▸ HOW TO COMPLETE THIS TASK: From the entries below, copy every line that has the word "ease".
============================================================
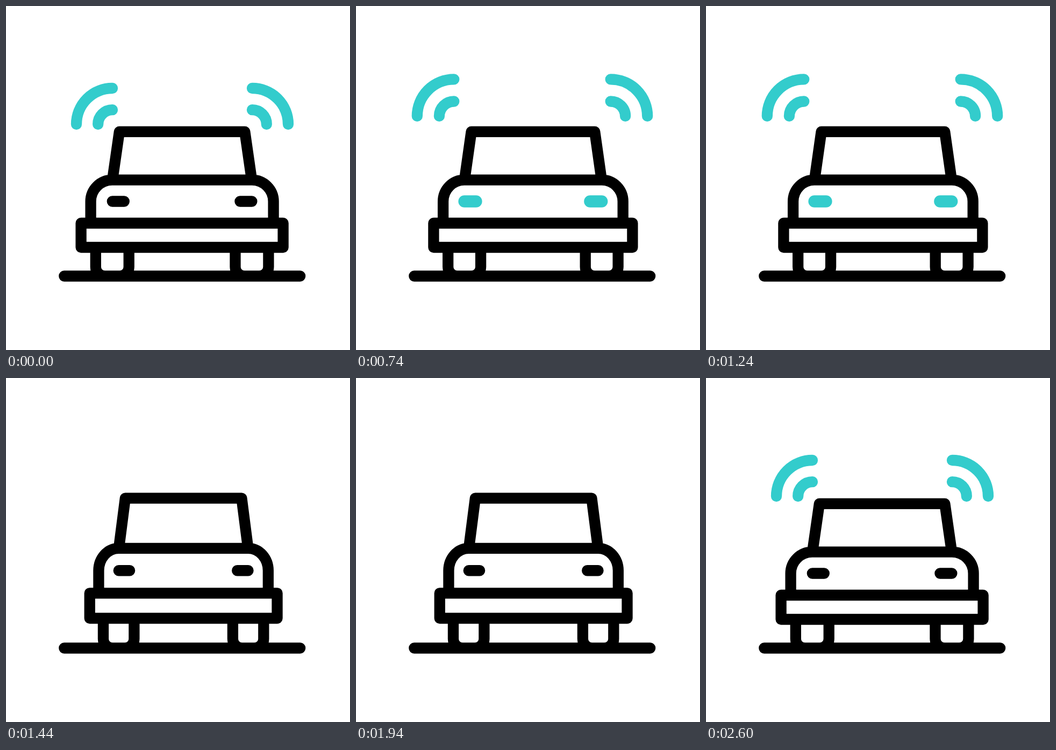
Recreate the animation shown at these times as an HTML page. Size 640 px wide and 640 px high, loop 2700 ms.

```html
<!DOCTYPE html>
<html lang="en">
<head>
<meta charset="utf-8">
<title>Car alarm</title>
<style>
  html, body { margin: 0; width: 100%; height: 100%; overflow: hidden; background: #fff; }
  svg { display: block; width: 100vw; height: 100vh; }
  path { fill: none; stroke: #3cc; stroke-width: 20.3; stroke-linecap: round; stroke-linejoin: round; }
  #car { stroke: #000; }
  #lamps { stroke-width: 22.6; }
</style>
</head>
<body>
<svg viewBox="0 0 640 640">
  <path id="car"/>
  <path id="lamps"/>
  <path id="waves"/>
</svg>
<script>
const LOOP = 2700, STEP = 20, GROUND = 502.5;
const START = 100, FIRST = 240, BEAT = 500, LAST = 2240, END = 2600;

// Car poses: the axis it stands on, stretch across and stretch upwards
const REST = { axis: 327.6, sx: 1, sy: 1 };
const BASE = { axis: 329.4, sx: 0.984, sy: 1 };
const PEAK = { axis: 330.4, sx: 0.908, sy: 1.051 };

// Left wave: centre and outer radius; it grows away from the roof corner
const NEAR = { x: 198, y: 220, r: 67 };
const OPEN = { x: 182.3, y: 204.9, r: 68.5 };
const CORNER = { x: 213, y: 237.5, r: 0 };
const GROWTH = 1.43;

const [car, lamps, waves] = ['car', 'lamps', 'waves'].map(id => document.getElementById(id));

const mix = (a, b, k) =>
  Object.fromEntries(Object.keys(a).map(key => [key, a[key] + (b[key] - a[key]) * k]));
const ease = (from, to, t) => {
  const u = Math.min(1, Math.max(0, (t - from) / (to - from)));
  return u * u * (3 - 2 * u);
};
const hop = c => ease(0, 120, c) - ease(120, 360, c);

function stateAt(t) {
  if (t < FIRST) {
    const k = ease(START, FIRST, t);
    return { pose: mix(REST, BASE, k), wave: mix(NEAR, OPEN, k), glow: 1, lamp: k };
  }
  if (t >= LAST) {
    const c = Math.min(t, END) - LAST;
    const stand = mix(BASE, REST, ease(0, 360, c));
    return { pose: mix(stand, PEAK, hop(c)), wave: NEAR, glow: ease(240, 360, c), lamp: 0 };
  }
  const c = (t - FIRST) % BEAT;
  const pose = mix(BASE, PEAK, hop(c));
  if (c > 380 && t < LAST - BEAT) {
    const glow = ease(380, 460, c);
    return { pose, wave: mix(NEAR, OPEN, ease(380, BEAT, c)), glow, lamp: glow };
  }
  const glow = 1 - ease(60, 160, c);
  const size = 1 + (GROWTH - 1) * ease(0, 160, c);
  return { pose, wave: mix(CORNER, OPEN, size), glow, lamp: glow };
}

function carPaths({ axis, sx, sy }) {
  const X = (side, half) => axis + side * half * sx;
  const Y = height => GROUND - height * sy;
  const sides = part => part(-1) + part(1);
  const box = (half, low, high) =>
    `M${X(-1, half)} ${Y(low)}V${Y(high)}H${X(1, half)}V${Y(low)}Z`;
  const wheel = side => {
    const [l, r] = [X(side, 160.8), X(side, 98.9)].sort((a, b) => a - b);
    const k = 17, top = Y(53.5);
    return `M${l} ${top}V${GROUND - k}a${k} ${k} 0 0 0 ${k} ${k}H${r - k}a${k} ${k} 0 0 0 ${k} ${-k}V${top}`;
  };
  const shoulder = side =>
    `M${axis} ${Y(178.9)}H${X(side, 130)}` +
    `A${40 * sx} ${40 * sy} 0 0 ${side > 0 ? 1 : 0} ${X(side, 170)} ${Y(138.9)}V${Y(98.5)}`;
  const pillar = side =>
    `M${axis} ${Y(268.7)}H${X(side, 116.7)}L${X(side, 129.6)} ${Y(178.9)}`;
  const lamp = side => `M${X(side, 129.8)} ${Y(139)}H${X(side, 107.8)}`;
  const lights = sides(lamp);
  const body = `M108.3 ${GROUND}H547.2` + box(188, 53.5, 98.5) +
    sides(shoulder) + sides(pillar) + sides(wheel) + lights;
  return { body, lights };
}

function wavePath({ x, y, r }) {
  const arc = (cx, side, q) =>
    `M${cx + side * q} ${y}A${q} ${q} 0 0 ${side < 0 ? 1 : 0} ${cx} ${y - q}`;
  return [r, r * 0.4].map(q => arc(x, -1, q) + arc(656 - x, 1, q)).join('');
}

function draw(t) {
  const { pose, wave, glow, lamp } = stateAt(t);
  const { body, lights } = carPaths(pose);
  car.setAttribute('d', body);
  lamps.setAttribute('d', lights);
  lamps.setAttribute('opacity', lamp);
  waves.setAttribute('d', wavePath(wave));
  waves.setAttribute('opacity', glow);
}

const begin = performance.now();
function tick() {
  const t = (performance.now() - begin) % LOOP;
  draw(Math.floor(t / STEP) * STEP);
  requestAnimationFrame(tick);
}
tick();
</script>
</body>
</html>
```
============================================================
▸ TASK RESULT:
const ease = (from, to, t) => {
const hop = c => ease(0, 120, c) - ease(120, 360, c);
    const k = ease(START, FIRST, t);
    const stand = mix(BASE, REST, ease(0, 360, c));
    return { pose: mix(stand, PEAK, hop(c)), wave: NEAR, glow: ease(240, 360, c), lamp: 0 };
    const glow = ease(380, 460, c);
    return { pose, wave: mix(NEAR, OPEN, ease(380, BEAT, c)), glow, lamp: glow };
  const glow = 1 - ease(60, 160, c);
  const size = 1 + (GROWTH - 1) * ease(0, 160, c);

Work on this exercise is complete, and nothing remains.